BACKGROUND/OBJECTIVES: We aimed to assess the effects on mild morbidity of a richly micronutrient-fortified complementary/replacement food given to Zambian infants aged 6-18 months. Previous results (The Chilenje Infant Growth, Nutrition and Infection Study Team, 2010) showed an increase in the rate of hospital referral for pneumonia in the same cohort.<br/> SUBJECT/METHODS: A total of 743 six-month-old healthy Zambian infants were randomised to receive either a richly or a basal micronutrient-fortified porridge for 12 months.

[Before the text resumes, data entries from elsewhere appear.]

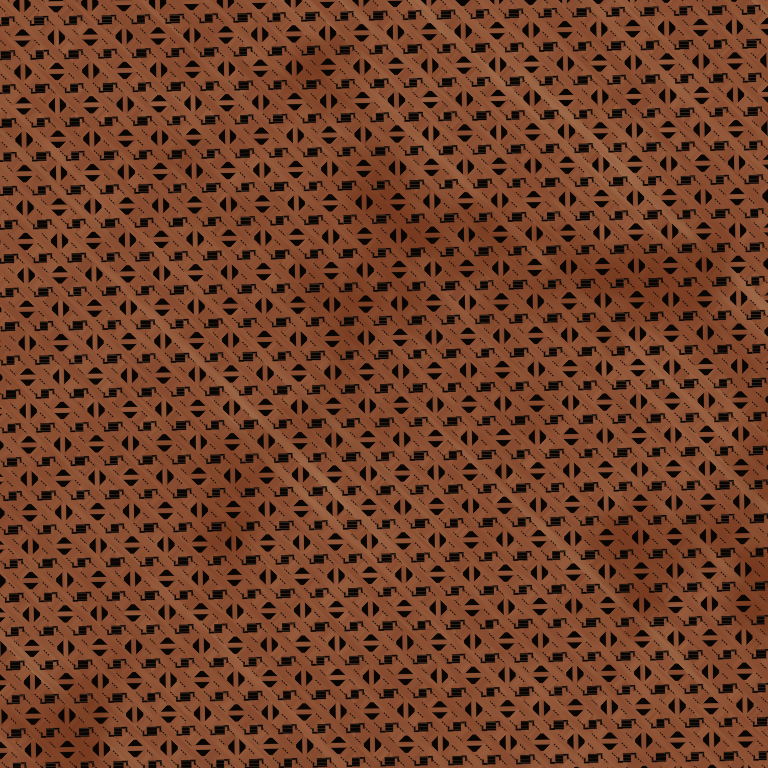
This texture is drawn by a WebGL 1 fragment shader. Its source:

```glsl
precision highp float;
uniform vec2 u_resolution;

const float REPEATS = 22.65;
const float TILT = 0.0155;
const vec2 ANCHOR = vec2(0.5217, 0.5165);
const vec3 CANE = vec3(0.54, 0.30, 0.19);
const vec3 PALE_CANE = vec3(0.61, 0.42, 0.29);
const vec3 STAIN = vec3(0.43, 0.19, 0.09);
const vec3 GAP = vec3(0.035, 0.018, 0.01);
const vec3 DEEP_STRAND = vec3(0.18, 0.14, 0.11);

float hash(vec2 p) {
  return fract(sin(dot(p, vec2(127.1, 311.7))) * 43758.5);
}

float noise(vec2 p) {
  vec2 i = floor(p), f = fract(p);
  f = f * f * (3.0 - 2.0 * f);
  return mix(mix(hash(i), hash(i + vec2(1, 0)), f.x),
             mix(hash(i + vec2(0, 1)), hash(i + vec2(1, 1)), f.x), f.y);
}

float fbm(vec2 p) {
  float sum = 0.0, gain = 0.5;
  for (int i = 0; i < 4; i++) {
    sum += gain * noise(p);
    p = p * 2.03 + 17.3;
    gain *= 0.5;
  }
  return sum;
}

float fill(float d, float soft) {
  return 1.0 - smoothstep(-soft, soft, d);
}

float box(vec2 p, vec2 halfSize) {
  vec2 d = abs(p) - halfSize;
  return max(d.x, d.y);
}

// Tone of one strand: own shade, slow fading and fine lengthwise fibres
float strandTone(float across, float along, float seed) {
  float id = floor(across);
  float shade = hash(vec2(id, seed)) - 0.5;
  float fade = noise(vec2(id * 1.7 + seed, along * 0.12)) - 0.5;
  float fibre = noise(vec2(across * 9.0 + seed, along * 0.9)) - 0.5;
  return 0.18 * shade + 0.3 * fade + 0.35 * fibre;
}

// Diamond opening split by a narrow strand
float openingMask(vec2 q, float upright, float soft) {
  float across = mix(q.y, q.x, upright);
  float diamond = max(abs(q.x) + abs(q.y) - 0.30, box(q, vec2(0.255)));
  return fill(max(diamond, 0.072 - abs(across)), soft);
}

// Square opening with two short hooks
float knotMask(vec2 b, float broad, float soft) {
  float size = mix(0.115, 0.15, broad);
  float square = box(b, vec2(size, 0.13));
  vec2 m = b * sign(b.x + 0.001);
  float hook = box(m - vec2(0.19, 0.115), vec2(0.075, 0.028));
  hook = min(hook, box(m - vec2(0.25, 0.06), vec2(0.024, 0.075)));
  return fill(min(square, hook), soft);
}

// Broken dark seams where one diagonal overlaps the other
float seamMask(vec2 b, float soft) {
  float side = abs(b.x + b.y), along = b.x - b.y;
  float line = abs(side - 0.29) - 0.026;
  float reach = abs(abs(along) - 0.43) - 0.17;
  float dash = 0.55 + 0.45 * sin(along * 53.4);
  return fill(max(line, reach), soft) * dash;
}

void main() {
  vec2 uv = gl_FragCoord.xy / u_resolution;
  float c = cos(TILT), s = sin(TILT);
  vec2 p = mat2(c, -s, s, c) * (uv - ANCHOR) * REPEATS;
  float soft = 0.7 * REPEATS / min(u_resolution.x, u_resolution.y);

  vec2 cell = floor(p + 0.5), q = p - cell;
  vec2 knot = floor(p), b = p - knot - 0.5;
  float upright = 1.0 - mod(cell.x + cell.y, 2.0);
  float broad = mod(knot.x + knot.y, 2.0);

  // Layered strands: straight threads, rising diagonals, falling diagonals
  float fall = p.x + p.y, rise = p.x - p.y;
  float threadTone = mix(strandTone(p.y + 0.5, p.x, 5.0),
                         strandTone(p.x + 0.5, p.y, 9.0), upright);
  float onRise = fill(abs(fract(rise) - 0.5) - 0.22, soft);
  float onFall = fill(abs(fract(fall) - 0.5) - 0.22, soft);
  float tone = mix(threadTone, strandTone(rise, fall, 2.0), onRise);
  tone = mix(tone, strandTone(fall, rise, 7.0) + 0.04, onFall);

  // Pale rubbed streaks and broad reddish stains
  float rubbed = smoothstep(0.62, 0.92, noise(vec2(fall * 1.6, rise * 0.07)));
  float stain = smoothstep(0.53, 0.76, fbm(uv * 5.0 + 3.7));
  float wear = fbm(uv * 16.0 + 8.0);
  float pale = clamp(0.1 + tone + 0.4 * rubbed * onFall + 0.4 * (wear - 0.47), 0.0, 1.0);
  vec3 color = mix(CANE, PALE_CANE, pale);
  color *= 1.0 + 0.16 * min(tone, 0.2);
  color = mix(color, STAIN, 0.65 * stain);

  // Dark seams and openings, with buried strands in the square ones
  color = mix(color, GAP, 0.85 * seamMask(b, soft));
  float buried = smoothstep(0.35, 0.85, sin(b.y * 66.0 + 1.0));
  buried *= 0.5 + 0.5 * hash(knot);
  color = mix(color, mix(GAP, DEEP_STRAND, buried), knotMask(b, broad, soft));
  color = mix(color, GAP, openingMask(q, upright, soft));

  gl_FragColor = vec4(color, 1.0);
}
```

Mild morbidity was defined as an illness that did not cause death or require hospitalisation and was diagnosed on clinical examination at scheduled visits.<br/> RESULTS: There was no evidence of an effect of trial arm on overall mild morbidity during the study (odds ratio (OR)=1.04, 95% confidence interval (CI)=0.90, 1.20, P=0.62). Infants in the richly fortified arm had significantly more visits in which they were diagnosed with lower respiratory tract infections/pneumonia (OR=1.65, 95% CI=1.06, 2.59, P=0.03) and fewer visits in which a diagnosis of urinary tract infection was made (OR=0.43, 95% CI=0.21, 0.87, P=0.02). Maternally reported symptoms were similar between trial arms.<br/> CONCLUSION: Compared with the basal diet, the richly micronutrient-fortified food was associated with more episodes of lower respiratory infections/pneumonia diagnosed at scheduled visits, which reinforces our previously reported findings of a higher incidence in hospital referral for pneumonia.<br/>

Item Type: Article
Faculty and Department: Faculty of Epidemiology and Population Health > Dept of Population Health (2012- ) > Dept of Nutrition and Public Health Interventions Research (2003-2012)
Faculty of Epidemiology and Population Health > Dept of Population Health (2012- )
Faculty of Epidemiology and Population Health > Dept of Infectious Disease Epidemiology
Faculty of Infectious and Tropical Diseases > Dept of Clinical Research
Research Centre: Centre for Maternal, Reproductive and Child Health (MARCH)
Tropical Epidemiology Group
PubMed ID: 21654700
Web of Science ID: 295807400012
URI: http://researchonline.lshtm.ac.uk/id/eprint/637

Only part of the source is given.